Recorded data

↓

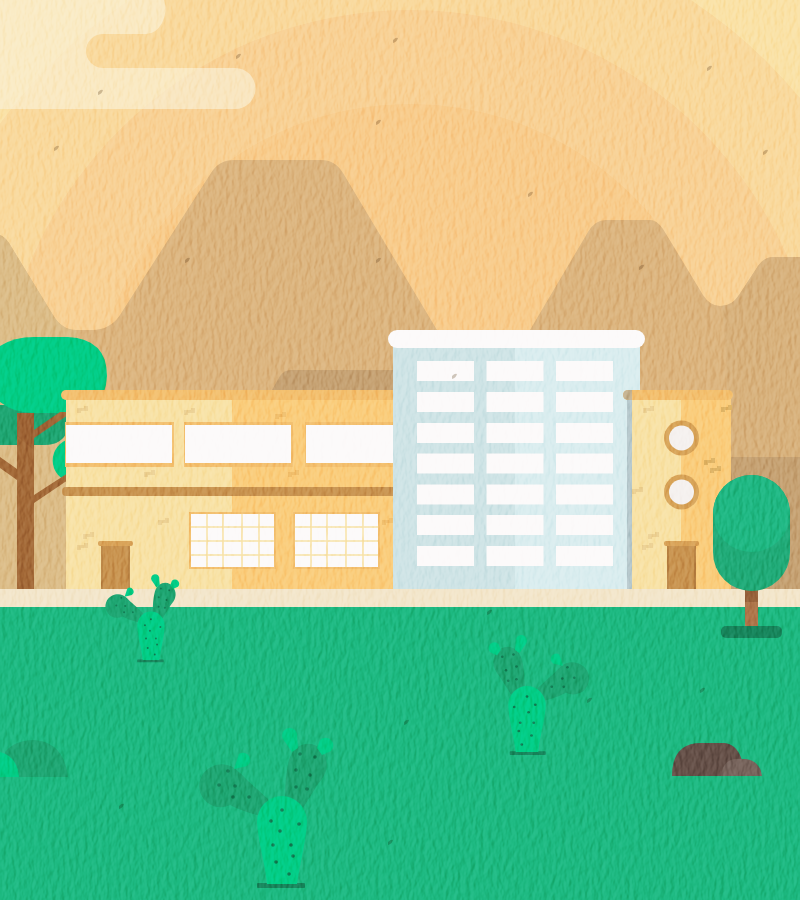
<!DOCTYPE html>
<html lang="en">
<head>
<meta charset="utf-8">
<title>Desert campus</title>
<style>
:root {
  --sky: #fae2a7; --glow-outer: #f9d99d; --glow-mid: #f8d195; --glow-inner: #f8cc8c;
  --mountain: #dcb57f; --mountain-light: #dcc08b; --mesa: #c6a273;
  --grass: #1db981; --leaf: #03cd86; --leaf-dark: #1ea672; --shade: #17865c;
  --sand: #f3e6cb; --wall: #f8e2a6; --wall-warm: #facd7c; --trim: #f3c06f;
  --brick: #ecd194; --brick-warm: #f0be6b; --wood: #c99450; --trunk: #a46a38;
  --glass: #cfe4e6; --glass-light: #daedef; --white: #fcfafa;
  --stone: #655048; --stone-light: #77645c;
}
html, body { margin: 0; width: 800px; height: 900px; overflow: hidden; }
svg { display: block; }
.texture { mix-blend-mode: soft-light; }
.flecks { mix-blend-mode: multiply; }
</style>
</head>
<body>
<svg width="800" height="900" viewBox="0 0 800 900" role="img" aria-label="Flat illustration of campus buildings before desert mountains, with trees and cacti on a green lawn">
  <defs>
    <filter id="paper-grain" x="0" y="0" width="100%" height="100%" color-interpolation-filters="sRGB">
      <feTurbulence type="fractalNoise" baseFrequency="0.22 0.1" numOctaves="3" seed="7"/>
      <feDiffuseLighting surfaceScale="1.6" diffuseConstant="0.72" lighting-color="#fff">
        <feDistantLight azimuth="200" elevation="45"/>
      </feDiffuseLighting>
    </filter>
    <g id="window"><rect width="57" height="20" fill="var(--white)"/></g>
    <g id="window-row">
      <use href="#window" x="417"/><use href="#window" x="486.500"/><use href="#window" x="556"/>
    </g>
    <g id="grid-window">
      <rect x="-2" y="-2" width="87" height="57" fill="var(--trim)"/>
      <rect width="83" height="53" fill="var(--white)"/>
      <path d="M16 0V53M32 0V53M51 0V53M68 0V53M0 13H83M0 27H83M0 41H83" stroke="var(--wall)" stroke-width="1.500"/>
    </g>
    <g id="wide-window">
      <rect x="-1" y="-3" width="109" height="45" fill="var(--trim)"/>
      <rect width="106" height="38" fill="var(--white)"/>
    </g>
    <g id="door">
      <rect x="3" y="4" width="29" height="44" fill="#bd8848"/>
      <rect x="5" y="5" width="25" height="43" fill="var(--wood)"/>
      <rect width="35" height="5" rx="2" fill="#d9a358"/>
    </g>
    <g id="porthole">
      <circle r="17.500" fill="#d8a458"/><circle r="12.500" fill="#f5f1ef"/>
    </g>
    <g id="brick"><path d="M0 0H7V-2H11V3H4V5H0Z"/></g>
    <g id="cactus">
      <rect x="-25" y="-1" width="48" height="5" rx="1" fill="var(--shade)"/>
      <path id="side-arm" d="M-16 -67C-25 -69 -39 -72 -52 -79A20 20 0 0 1 -71 -117C-53 -125 -44 -113 -35 -104L-14 -85Z" fill="var(--leaf-dark)"/>
      <path d="M3 -82C3 -98 4 -113 7 -124C13 -143 32 -145 41 -132C49 -119 43 -108 36 -100L21 -76Z" fill="var(--leaf-dark)"/>
      <g fill="var(--leaf)">
        <path d="M-25 -62A24 25 0 0 1 25 -62C24 -42 18 -22 15 0H-15C-17 -22 -24 -42 -25 -62Z"/>
        <path d="M-48 -115L-43 -130A7 7 0 1 1 -35 -118Z"/>
        <path d="M10 -132L1 -145A7.500 7.500 0 1 1 15 -147L16 -136Z"/>
        <path d="M35 -136L38 -144A7.500 7.500 0 1 1 49 -133L40 -129Z"/>
      </g>
      <g fill="#127a51">
        <circle cx="0" cy="-74" r="1.800"/><circle cx="-11" cy="-63" r="1.800"/><circle cx="17" cy="-60" r="1.800"/>
        <circle cx="-2" cy="-53" r="1.800"/><circle cx="-9" cy="-39" r="1.800"/><circle cx="9" cy="-39" r="1.800"/>
        <circle cx="11" cy="-28" r="1.800"/><circle cx="-6" cy="-22" r="1.800"/><circle cx="7" cy="-10" r="1.800"/>
        <circle cx="-63" cy="-99" r="1.800"/><circle cx="-54" cy="-113" r="1.800"/><circle cx="-47" cy="-98" r="1.800"/>
        <circle cx="-49" cy="-87" r="1.800"/><circle cx="-33" cy="-87" r="1.800"/><circle cx="18" cy="-130" r="1.800"/>
        <circle cx="33" cy="-127" r="1.800"/><circle cx="14" cy="-114" r="1.800"/><circle cx="28" cy="-109" r="1.800"/>
        <circle cx="14" cy="-97" r="1.800"/><circle cx="25" cy="-95" r="1.800"/>
      </g>
    </g>
    <path id="fleck" d="M0 0q3 -3 5 -2q-1 4 -5 5z"/>
  </defs>

  <g id="sky">
    <rect width="800" height="900" fill="var(--sky)"/>
    <circle cx="410" cy="422" r="507" fill="var(--glow-outer)"/>
    <circle cx="410" cy="422" r="412" fill="var(--glow-mid)"/>
    <circle cx="410" cy="420" r="316" fill="var(--glow-inner)"/>
    <path id="cloud" d="M0 0H164Q168 11 162 23Q156 34 146 34H103A17 17 0 0 0 103 68H235A20.500 20.500 0 0 1 235 109H0Z" fill="#fbf0d5" opacity=".68"/>
  </g>

  <g id="mountains">
    <path d="M0 235Q5 237 9 243L53 315Q62 330 76 330H92Q110 330 120 315L211 173Q219 160 234 160H321Q335 160 343 173L437 330V600H0Z" fill="var(--mountain)"/>
    <path d="M0 235Q5 237 9 243L53 315Q62 330 76 330L100 420V600H0Z" fill="var(--mountain-light)" opacity=".75"/>
    <path d="M530 330L588 232Q595 220 606 220H650Q657 220 663 229L703 295Q710 306 720 306Q732 306 739 295L758 266Q764 257 774 257H800V600H530Z" fill="var(--mountain)"/>
    <path d="M722 306Q732 306 739 295L758 266Q764 257 774 257H800V600H715Q735 420 722 306Z" fill="#d8b17d" opacity=".7"/>
    <path d="M272 390L280 376Q284 370 291 370H400V392Z" fill="var(--mesa)"/>
    <rect x="725" y="457" width="75" height="135" fill="var(--mesa)"/>
  </g>

  <g id="large-tree">
    <path d="M0 405H68V430Q62 445 45 445H0Z" fill="var(--leaf-dark)"/>
    <path d="M0 346Q14 337 34 337H68Q107 339 107 376Q105 413 68 413H34Q14 413 0 402Z" fill="var(--leaf)"/>
    <path d="M70 439A22 22 0 0 0 70 482Z" fill="var(--leaf)"/>
    <path d="M17 413H34V430L60 412H68V415L34 438V495L68 473V480L34 503V589H17V480L0 468V457L17 469Z" fill="var(--trunk)"/>
    <path d="M17 413H34V430L54 416V424L34 438V450L17 436Z" fill="#94582d" opacity=".4"/>
  </g>

  <g id="left-building">
    <rect x="66" y="396" width="167" height="194" fill="var(--wall)"/>
    <rect x="232" y="396" width="163" height="194" fill="var(--wall-warm)"/>
    <rect x="61" y="390" width="340" height="10" rx="5" fill="var(--trim)"/>
    <g fill="var(--brick)">
      <use href="#brick" x="77" y="408"/><use href="#brick" x="184" y="410"/><use href="#brick" x="83" y="534"/>
      <use href="#brick" x="77" y="545"/><use href="#brick" x="158" y="520"/><use href="#brick" x="144" y="472"/>
    </g>
    <g fill="var(--brick-warm)">
      <use href="#brick" x="275" y="414"/><use href="#brick" x="288" y="472"/><use href="#brick" x="382" y="520"/>
    </g>
    <use href="#wide-window" x="66" y="425"/>
    <use href="#wide-window" x="185" y="425"/>
    <use href="#wide-window" x="306" y="425"/>
    <rect x="62" y="487" width="340" height="9" rx="4" fill="var(--wood)"/>
    <use href="#grid-window" x="191" y="514"/>
    <use href="#grid-window" x="295" y="514"/>
    <use href="#door" x="98" y="541"/>
  </g>

  <g id="right-building">
    <rect x="628" y="396" width="54" height="194" fill="var(--wall)"/>
    <rect x="681" y="396" width="50" height="194" fill="var(--wall-warm)"/>
    <g fill="var(--brick)">
      <use href="#brick" x="643" y="408"/><use href="#brick" x="648" y="534"/><use href="#brick" x="642" y="545"/><use href="#brick" x="632" y="489"/>
    </g>
    <g fill="#deb364">
      <use href="#brick" x="704" y="460"/><use href="#brick" x="710" y="468"/><use href="#brick" x="721" y="407"/>
    </g>
    <use href="#porthole" x="681.500" y="438"/>
    <use href="#porthole" x="681.500" y="492"/>
    <use href="#door" x="664" y="541"/>
  </g>

  <g id="office-tower">
    <rect x="393" y="340" width="123" height="250" fill="var(--glass)"/>
    <path d="M515 340H640V396H628V590H515Z" fill="var(--glass-light)"/>
    <rect x="627" y="396" width="5" height="194" fill="#b8c9cd"/>
    <rect x="388" y="330" width="257" height="18" rx="9" fill="var(--white)"/>
    <use href="#window-row" y="361"/><use href="#window-row" y="392"/><use href="#window-row" y="423"/>
    <use href="#window-row" y="453.500"/><use href="#window-row" y="484.500"/><use href="#window-row" y="515"/>
    <use href="#window-row" y="546"/>
    <rect x="623" y="390" width="110" height="10" rx="5" fill="var(--trim)"/>
    <path d="M632 390H628A5 5 0 0 0 628 400H632Z" fill="#c5b291"/>
  </g>

  <g id="ground">
    <rect y="589" width="800" height="20" fill="var(--sand)"/>
    <rect y="607" width="800" height="293" fill="var(--grass)"/>
  </g>

  <g id="small-tree">
    <rect x="721" y="626" width="61" height="12" rx="5" fill="var(--shade)"/>
    <rect x="745" y="580" width="13" height="46" fill="#ae7549"/>
    <rect x="745" y="586" width="13" height="16" fill="#98623a"/>
    <rect x="713" y="475" width="77" height="116" rx="38.500" fill="#20ab78"/>
    <circle cx="751.500" cy="513.500" r="38.500" fill="#1fb883"/>
  </g>

  <g id="cacti">
    <use href="#cactus" transform="translate(151 660) scale(.55)"/>
    <use href="#cactus" transform="translate(527 752) scale(-.75 .75)"/>
    <use href="#cactus" transform="translate(282 884)"/>
  </g>

  <g id="bush">
    <path d="M5 777V752Q15 740 34 740Q64 742 68 777Z" fill="var(--leaf-dark)"/>
    <path d="M0 752Q17 756 19 777H0Z" fill="var(--leaf)"/>
  </g>
  <g id="rocks">
    <path d="M672 776Q672 743 701 743H725Q742 745 745 776Z" fill="var(--stone)"/>
    <path d="M721 776Q723 759 737 759H746Q760 761 762 776Z" fill="var(--stone-light)"/>
  </g>

  <g id="paper">
    <rect class="texture" width="800" height="900" filter="url(#paper-grain)" opacity=".5"/>
    <g class="flecks" fill="#7c6546" opacity=".35">
      <use href="#fleck" x="376" y="122"/><use href="#fleck" x="393" y="40"/><use href="#fleck" x="236" y="56"/>
      <use href="#fleck" x="98" y="92"/><use href="#fleck" x="528" y="194"/><use href="#fleck" x="185" y="260"/>
      <use href="#fleck" x="639" y="267"/><use href="#fleck" x="707" y="68"/><use href="#fleck" x="376" y="260"/>
      <use href="#fleck" x="452" y="376"/><use href="#fleck" x="763" y="152"/><use href="#fleck" x="54" y="148"/>
      <use href="#fleck" x="404" y="722"/><use href="#fleck" x="587" y="700"/><use href="#fleck" x="119" y="806"/>
      <use href="#fleck" x="487" y="612"/><use href="#fleck" x="700" y="690"/><use href="#fleck" x="388" y="842"/>
    </g>
  </g>
</svg>
</body>
</html>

↑

**What you should do**
State the number of lines in the data that include the string "grain", and add nothing else.

**Solution to this problem**
2